Backpacking gear these days can certainly be very innovative and modern when compared to much of the gear from years past.
Despite years of innovation and improvements with backpacking gear, the backpacking tarp remains as not only one of the most beloved and essential gear items, but also the most primitive in a sense. While a backpacking tarp is indeed simple, it comes with endless possibilities and uses.
Seasoned pros and beginners alike can appreciate the many used a tarp has, regardless of the season. Are you out of the loop with backpacking tarps, or wonder why you might even need one in the first place? We’ve got answers.
At its core, a backpacking tarp is a more streamlined and durable version of your standard camping tarp. These tarps are available in a variety of materials, with polyester and nylon being among the most popular.
Backpacking tarps usually have a square or rectangular shape, with grommets throughout for poles, stakes, rope, or whatever else you can use to hold them down and set them up. They can be used for shelter, extra padding, as a rainfly, and lots of other things (more on that later.)
So, to sum it up, a backpacking tarp is basically a giant, flat piece of tent-like material that you can fashion into whatever you’d like. This is a great thing to have on a backpacking trip.
There are plenty that feel that they have to make a choice between bringing either a tent or tarp along on a backpacking trip. While that may be true if you are going the ultralight backpacking route, it’s not necessarily true on a standard trip.

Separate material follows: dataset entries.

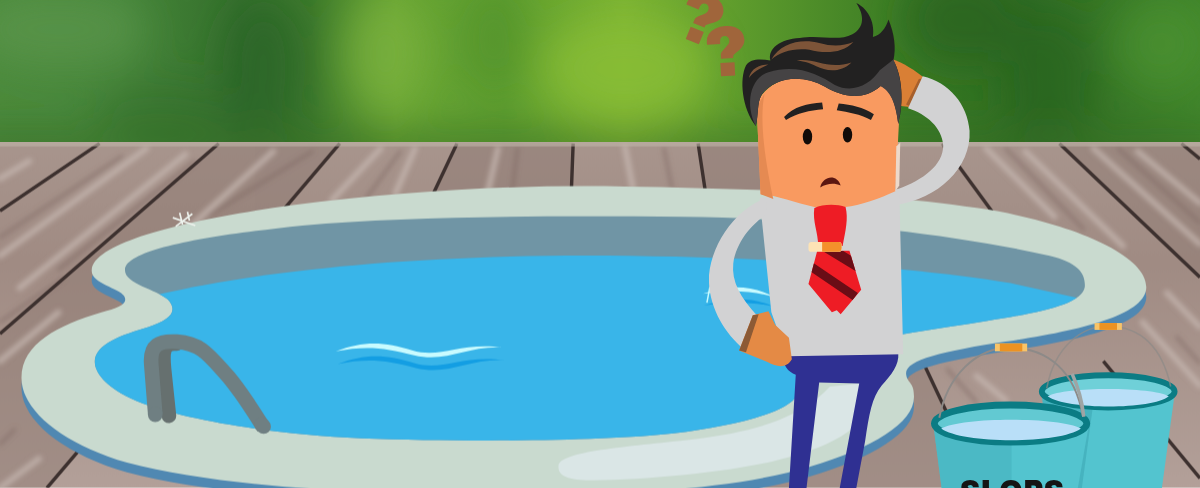
<!DOCTYPE html>
<html lang="en">
<head>
<meta charset="utf-8">
<title>Pool, buckets and a puzzled man</title>
<link rel="stylesheet" href="https://fonts.googleapis.com/css2?family=Archivo+Black&display=swap">
<style>
:root{
  --rim:#c9dacf; --rim-light:#dae6e6; --rim-side:#5088b2; --wall:#7095a5; --water:#39b5e9;
  --foam:#c9fbff; --ripple:#139ee3; --rail:#6f7f82; --rail-dark:#66706f;
  --skin:#f99a60; --skin-shade:#e58a52; --hand:#e48a45; --hair:#222121; --hair-grey:#454344; --hair-brown:#7d5438;
  --shirt:#d2d2d3; --trousers:#2f3092; --tie:#ee1c25; --tie-dark:#6a0d16; --clip:#f4902b; --clip-light:#fde3b5;
  --teal:#53c4cf; --teal-mid:#42aeb9; --teal-dark:#0b7c84; --bucket-water:#b9dff8; --wire:#8d8a88;
  --question:#a0653b; --ink:#151515;
}
html,body{margin:0;padding:0;overflow:hidden}
.canvas{width:1200px;height:488px;overflow:hidden;position:relative}
.canvas svg{display:block;width:1200px;height:488px}
text{font-family:"Archivo Black","Arial Black",sans-serif}
.question{font-size:73px;fill:var(--question)}
.bucket-label{font-size:34px;fill:var(--ink)}
.gap{fill:none;stroke:#3d312f;stroke-width:3.5}
.grain{fill:none;stroke-linecap:round}
</style>
</head>
<body>
<main class="canvas">
<svg viewBox="0 0 1229 500" preserveAspectRatio="none" xmlns="http://www.w3.org/2000/svg">
  <defs>
    <linearGradient id="foliage">
      <stop offset="0" stop-color="#4b8a3c"/><stop offset=".1" stop-color="#46863a"/>
      <stop offset=".2" stop-color="#35702c"/><stop offset=".26" stop-color="#3d7a2c"/>
      <stop offset=".33" stop-color="#67a432"/><stop offset=".42" stop-color="#5f9f2f"/>
      <stop offset=".52" stop-color="#7bb332"/><stop offset=".62" stop-color="#5d9b2c"/>
      <stop offset=".76" stop-color="#397a24"/><stop offset=".86" stop-color="#2f6c22"/>
      <stop offset="1" stop-color="#3f842a"/>
    </linearGradient>
    <linearGradient id="deck" x2="0" y2="1">
      <stop offset="0" stop-color="#a8958d"/><stop offset=".35" stop-color="#a08b83"/><stop offset="1" stop-color="#b3a099"/>
    </linearGradient>
    <filter id="soft" x="-60%" y="-60%" width="220%" height="220%"><feGaussianBlur stdDeviation="20"/></filter>
    <filter id="hazy" x="-5%" y="-10%" width="110%" height="120%"><feGaussianBlur stdDeviation="2.5"/></filter>
    <clipPath id="foliage-area"><rect width="1229" height="147"/></clipPath>
    <clipPath id="deck-area"><rect y="145" width="1229" height="355"/></clipPath>
    <path id="pool-outline" d="M94 276C97 248 190 225 300 210C420 195 530 189 640 191C770 193 900 198 1000 213C1085 225 1174 258 1174 294C1174 322 1110 338 1030 350C965 360 927 369 928 383C929 393 936 391 936 405C938 432 895 459 830 478C760 499 660 506 560 507C420 508 240 503 130 474C65 455 22 421 22 387C22 352 60 333 104 320C122 315 132 311 127 303C122 295 92 290 94 276Z"/>
    <path id="pool-opening" d="M128 276C130 255 215 241 310 231C420 221 560 221 700 222C810 223 960 236 1075 262C1104 269 1112 280 1111 294C1108 312 1065 320 1010 329C960 337 905 344 860 356C822 367 813 383 817 397C824 418 760 436 690 444C620 452 480 453 370 449C280 445 190 431 140 411C112 399 97 384 97 370C98 352 125 343 152 335C174 328 183 319 172 307C160 296 127 291 128 276Z"/>
    <clipPath id="opening-area"><use href="#pool-opening"/></clipPath>
    <path id="tie-blade" d="M837 257L870 257L882 297L861 322L857 318L852 320L828 291Z"/>
    <clipPath id="tie-area"><use href="#tie-blade"/></clipPath>
    <path id="wave" d="M0 10C28 -1 50 0 78 9C108 18 126 0 171 6C134 4 114 22 80 14C50 6 30 4 0 10Z"/>
  </defs>

  <g id="garden" role="img" aria-label="Photograph of blurred green garden foliage" clip-path="url(#foliage-area)">
    <rect width="1229" height="148" fill="url(#foliage)"/>
    <g filter="url(#soft)">
      <ellipse cx="60" cy="30" rx="90" ry="40" fill="#629c52" opacity=".5"/>
      <ellipse cx="165" cy="115" rx="70" ry="35" fill="#2f6b29" opacity=".5"/>
      <ellipse cx="270" cy="70" rx="42" ry="75" fill="#265f24" opacity=".6"/>
      <ellipse cx="395" cy="55" rx="42" ry="60" fill="#7db340" opacity=".7"/>
      <ellipse cx="505" cy="40" rx="35" ry="60" fill="#4e8f29" opacity=".5"/>
      <ellipse cx="640" cy="70" rx="85" ry="55" fill="#8bbf36" opacity=".75"/>
      <ellipse cx="985" cy="20" rx="60" ry="50" fill="#235d1c" opacity=".6"/>
      <ellipse cx="1075" cy="80" rx="50" ry="70" fill="#286222" opacity=".6"/>
      <ellipse cx="1190" cy="45" rx="50" ry="50" fill="#4f9634" opacity=".6"/>
      <rect x="-40" y="132" width="1310" height="40" fill="#386e25" opacity=".6"/>
    </g>
  </g>

  <g id="wooden-deck" role="img" aria-label="Photograph of weathered wooden deck planks" clip-path="url(#deck-area)">
    <rect y="145" width="1229" height="355" fill="url(#deck)"/>
    <g fill="#8f7b74" opacity=".5">
      <path d="M224 146L348 146L48 500L-188 500Z"/>
      <path d="M468 146H587L575 500H300Z"/>
      <path d="M715 146H840L1006 500H770Z"/>
      <path d="M1085 146H1210L1700 500H1464Z"/>
    </g>
    <g class="grain" filter="url(#hazy)">
      <path d="M150 152L0 262M190 158L20 295M280 155L120 300M390 152L340 205M425 152L405 198M510 152L500 195M640 150L648 192M1010 152L1080 222M1050 155L1150 252M1120 152L1229 250M1165 155L1229 208M30 165L0 183M60 320L0 370M40 470L0 500M1170 330L1229 395M1195 300L1229 335M1000 385L1030 410" stroke="#c7b8b1" stroke-width="6" opacity=".75"/>
      <path d="M125 160L0 243M200 165L60 276M320 155L215 220M410 155L375 203M530 152L525 193M680 152L688 192M1030 152L1110 235M1145 152L1229 228M1205 345L1229 372M65 285L0 330M15 440L0 455M970 378L1000 412" stroke="#7c6761" stroke-width="3" opacity=".65"/>
    </g>
    <path class="gap" d="M102 147L0 216M224 147L0 342M348 147L48 500M468 147L443 200M587 147L585 200M715 147L723 200M840 147L1006 500M965 147L1020 222M1085 147L1229 284M1210 147L1229 163M1130 370L1229 490"/>
    <rect y="145" width="1229" height="5" fill="#c0b5a8" opacity=".6"/>
  </g>

  <g id="pool">
    <use href="#pool-outline" y="10" fill="var(--rim-side)"/>
    <use href="#pool-outline" fill="var(--rim)"/>
    <use href="#pool-opening" fill="var(--wall)"/>
    <path clip-path="url(#opening-area)" fill="var(--water)" d="M60 330L165 301C260 279 400 264 560 262C740 260 930 272 1035 290L1130 311V480H60Z"/>
    <path id="rim-highlight" fill="var(--rim-light)" d="M572 477C574 462 640 458 710 450C775 442 820 428 850 396L898 391C897 435 855 458 790 473C730 486 650 492 600 492C580 491 571 487 572 477Z"/>
    <g id="ripples">
      <use href="#wave" x="346" y="363" fill="var(--ripple)"/>
      <use href="#wave" x="344" y="350" fill="var(--foam)"/>
      <path d="M721 313C745 305 770 304 792 314C770 309 745 309 721 313Z" fill="var(--ripple)"/>
      <path d="M720 301C745 291 772 292 794 305C770 297 745 297 720 301Z" fill="var(--foam)"/>
      <path d="M727 294L724 310" stroke="var(--foam)" stroke-width="1.5"/>
    </g>
    <path id="glint" d="M177 223L200 231M180 232L197 219M184 218L187 230M192 217L194 226" fill="none" stroke="#eef3ee" stroke-width="1.7"/>
    <g id="hand-rail" fill="none" stroke-linecap="round">
      <path d="M173 426L168 378C166 358 168 351 181 352" stroke="var(--rail-dark)" stroke-width="15"/>
      <path d="M159 424L155 374C153 353 163 349 181 350C207 352 214 364 234 386C249 404 261 424 270 438" stroke="var(--rail)" stroke-width="15" stroke-linecap="butt"/>
      <path d="M159 424V425M268 435L270 437" stroke="var(--rail)" stroke-width="15"/>
    </g>
  </g>

  <g id="question-marks">
    <text class="question" transform="translate(688 34) rotate(22)">?</text>
    <text class="question" transform="translate(723 79) rotate(-3)">?</text>
  </g>

  <g id="puzzled-man">
    <g id="raised-arm">
      <path d="M912 60C925 64 938 73 947 80L934 110L918 108Z" fill="#d97f35"/>
      <path d="M941 81L947 80L934 110L928 107Z" fill="#a65f2b"/>
      <path d="M945 78C972 84 991 107 993 134C995 172 960 204 918 210L868 210L919 194C946 184 966 169 966 149C965 131 949 117 930 111Z" fill="var(--shirt)"/>
    </g>
    <path id="trousers" fill="var(--trousers)" d="M803 364L920 362C921 374 913 384 903 395C893 407 890 425 886 452L877 500H860L880 393L839 392L826 500H808L815 384C807 381 801 374 803 364Z"/>
    <path id="shirt" fill="var(--shirt)" d="M778 203C795 199 815 207 834 212H866C885 206 905 196 921 194L925 363L806 365L790 320Z"/>
    <path id="sleeve" fill="var(--shirt)" d="M786 202C750 215 726 255 726 288C727 318 744 343 761 357L776 324C758 305 749 288 751 270C754 248 769 231 784 220Z"/>
    <g id="hip-hand">
      <path d="M771 323L787 319L794 333L808 346L811 368C805 378 796 376 786 371L757 359Z" fill="var(--hand)"/>
      <path d="M771 323L777 322L764 361L757 359Z" fill="#8c5a35"/>
    </g>
    <g id="head">
      <path d="M775 110C778 88 810 72 850 76C890 76 921 88 921 120L917 196C902 203 880 211 866 212H834C815 208 796 200 779 199Z" fill="var(--skin)"/>
      <path d="M775 110L783 96C777 125 785 170 792 204L779 199Z" fill="var(--skin-shade)"/>
      <path d="M918 150L922 146L921 190L917 196Z" fill="#ecd9cb"/>
      <path id="hair" fill="var(--hair)" d="M774 129C760 111 757 81 764 67C768 60 779 60 789 62C786 50 799 40 819 39C840 35 858 43 873 35C886 28 885 15 877 3C891 10 896 25 894 38C902 36 907 29 910 20C916 35 918 49 915 62C924 77 926 105 920 127C918 107 912 91 902 88C885 103 863 100 845 89C823 76 794 78 780 97C775 106 777 118 774 129Z"/>
      <path fill="var(--hair-grey)" d="M774 129C763 107 768 80 787 74C816 65 838 76 855 87C873 96 891 87 901 72L915 61C926 84 924 108 920 127C917 104 912 94 902 88C885 103 863 100 845 89C823 76 794 78 780 97C775 106 777 118 774 129Z"/>
      <path fill="var(--hair-brown)" d="M790 61C799 44 821 39 839 44C853 48 864 47 874 43C863 55 844 55 829 51C813 49 799 53 790 61ZM816 62C835 59 847 72 872 64C861 75 846 73 836 68C829 64 823 63 816 62ZM767 80C769 70 778 66 787 66C778 70 771 74 767 80Z"/>
      <path id="eyebrows" fill="var(--hair)" d="M803 120C813 109 827 106 842 105L843 112C829 113 817 116 805 123ZM859 106C872 107 884 110 895 117L892 123C881 117 869 115 857 113Z"/>
      <ellipse cx="827" cy="140" rx="4.8" ry="8" fill="#120b08"/>
      <ellipse cx="868" cy="138" rx="4.8" ry="8" fill="#120b08"/>
      <path id="mouth" d="M840 192C843 180 857 178 861 190C854 187 847 188 840 192Z" fill="#5b1711"/>
    </g>
    <g id="tie">
      <path d="M834 213C843 209 857 209 866 212C869 224 866 236 863 252H838C838 238 832 227 834 213Z" fill="var(--tie)"/>
      <use href="#tie-blade" fill="var(--tie)"/>
      <g clip-path="url(#tie-area)" fill="none" stroke="var(--tie-dark)" stroke-width="11">
        <path d="M838 248L884 276"/>
        <path d="M826 270L876 304" stroke-width="9"/>
      </g>
      <rect x="828" y="248" width="34" height="10" rx="3" fill="var(--clip-light)"/>
      <path d="M842 248H859Q862 248 862 253Q862 258 859 258H842Z" fill="var(--clip)"/>
    </g>
  </g>

  <g id="back-bucket">
    <path d="M1067 404H1203L1190 500H1078Z" fill="var(--teal)"/>
    <path d="M1067 404H1121L1108 500H1078Z" fill="var(--teal-mid)" opacity=".75"/>
    <ellipse cx="1135" cy="401" rx="68" ry="16.500" fill="#6fd0d8" stroke="var(--teal-dark)" stroke-width="6"/>
    <path d="M1073 406C1090 396 1180 396 1197 406C1180 420 1092 420 1073 406Z" fill="var(--bucket-water)"/>
    <path d="M1072 398C1080 355 1108 334 1135 334C1168 335 1190 355 1199 396" fill="none" stroke="var(--wire)" stroke-width="1.600" opacity=".7"/>
    <rect x="1121" y="331" width="28" height="7" fill="#f8c469"/><rect x="1126" y="331" width="18" height="7" fill="#ec9222"/>
  </g>

  <g id="front-bucket">
    <path d="M956 436H1115L1103 505H965Z" fill="var(--teal)"/>
    <path d="M956 436L1036 450V505H965Z" fill="var(--teal-mid)" opacity=".45"/>
    <ellipse cx="1035" cy="434" rx="78" ry="19" fill="#62c9d2" stroke="var(--teal-dark)" stroke-width="7"/>
    <path d="M964 439C985 427 1086 427 1107 439C1086 455 985 455 964 439Z" fill="var(--bucket-water)"/>
    <path d="M962 428C970 385 1000 356 1035 356C1075 357 1101 382 1109 426" fill="none" stroke="var(--wire)" stroke-width="2"/>
    <path d="M1098 383C1104 396 1108 408 1110 427" fill="none" stroke="#9fa5a5" stroke-width="3.500"/>
    <rect x="1019" y="352" width="33" height="8" fill="#f8c469"/><rect x="1024" y="352" width="23" height="8" fill="#ec9222"/>
    <text class="bucket-label" x="983" y="515" textLength="107" lengthAdjust="spacingAndGlyphs">SLOPS</text>
  </g>
</svg>
</main>
</body>
</html>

We aren’t going to debate all the ins and outs of why a tent or tarp may be better, but we will touch on some distinct advantages that a tarp can offer over a tent.
Since tarps are very simple in their design, they are almost always cheaper than a quality backpacking tent. If you’re on a budget, but still want to have quality gear on your trips, a tarp is the way to go. You can usually get a very well-made tarp for the price of a mediocre tent.
If your backpack is capacity-challenged, or if you are wanting to lighten the load, a backpacking tarp will help you on all accounts. They rarely weigh over 3 lbs, and they don’t require poles, so you’re saving space and weight all around.
Tents don’t offer much in the way of versatility. You pitch them on (hopefully) flat ground, and that’s about it. Backpacking tarps can be used as a tent, with a tent, or any number of other applications. In fact, it’s because of this that we recommend bringing a tarp along on your trip even if you have a tent.
Yes, you add a few pounds to your load, but the potential uses far outweigh (literally) the very small inconvenience.
Ultralight backpacking tarps are a lighter and sometimes smaller version of a standard backpacking tent. They are made from much thinner and less dense material, but are often just as durable. If you’re a pro at using tarps, and the climate of your next trip is mild, an ultralight tarp can substantially trim your load down.
Like we already said, backpacking tarps are one of the most versatile pieces of gear you can ever bring on your trip. Here’s some of the more common uses you can utilize, but there are plenty more.
There is certainly no shortage of choices when it comes to backpacking tarps, and many have their own preferences and needs.
If you’re looking for a great general use tarp that is perfect for backpacking, we recommend Noah’s Tarp Shelter made by Kelty. This tarp weighs under 3 lbs, is made from sturdy polyester, and has taped edges to prevent water runoff, which is a big help on the trail.
The tarps adjustable guylines and reinforced guy out points make it easy to use, and versatile enough to bring along for anything from a backpacking trip to an outdoor concert. It’s also very fairly priced.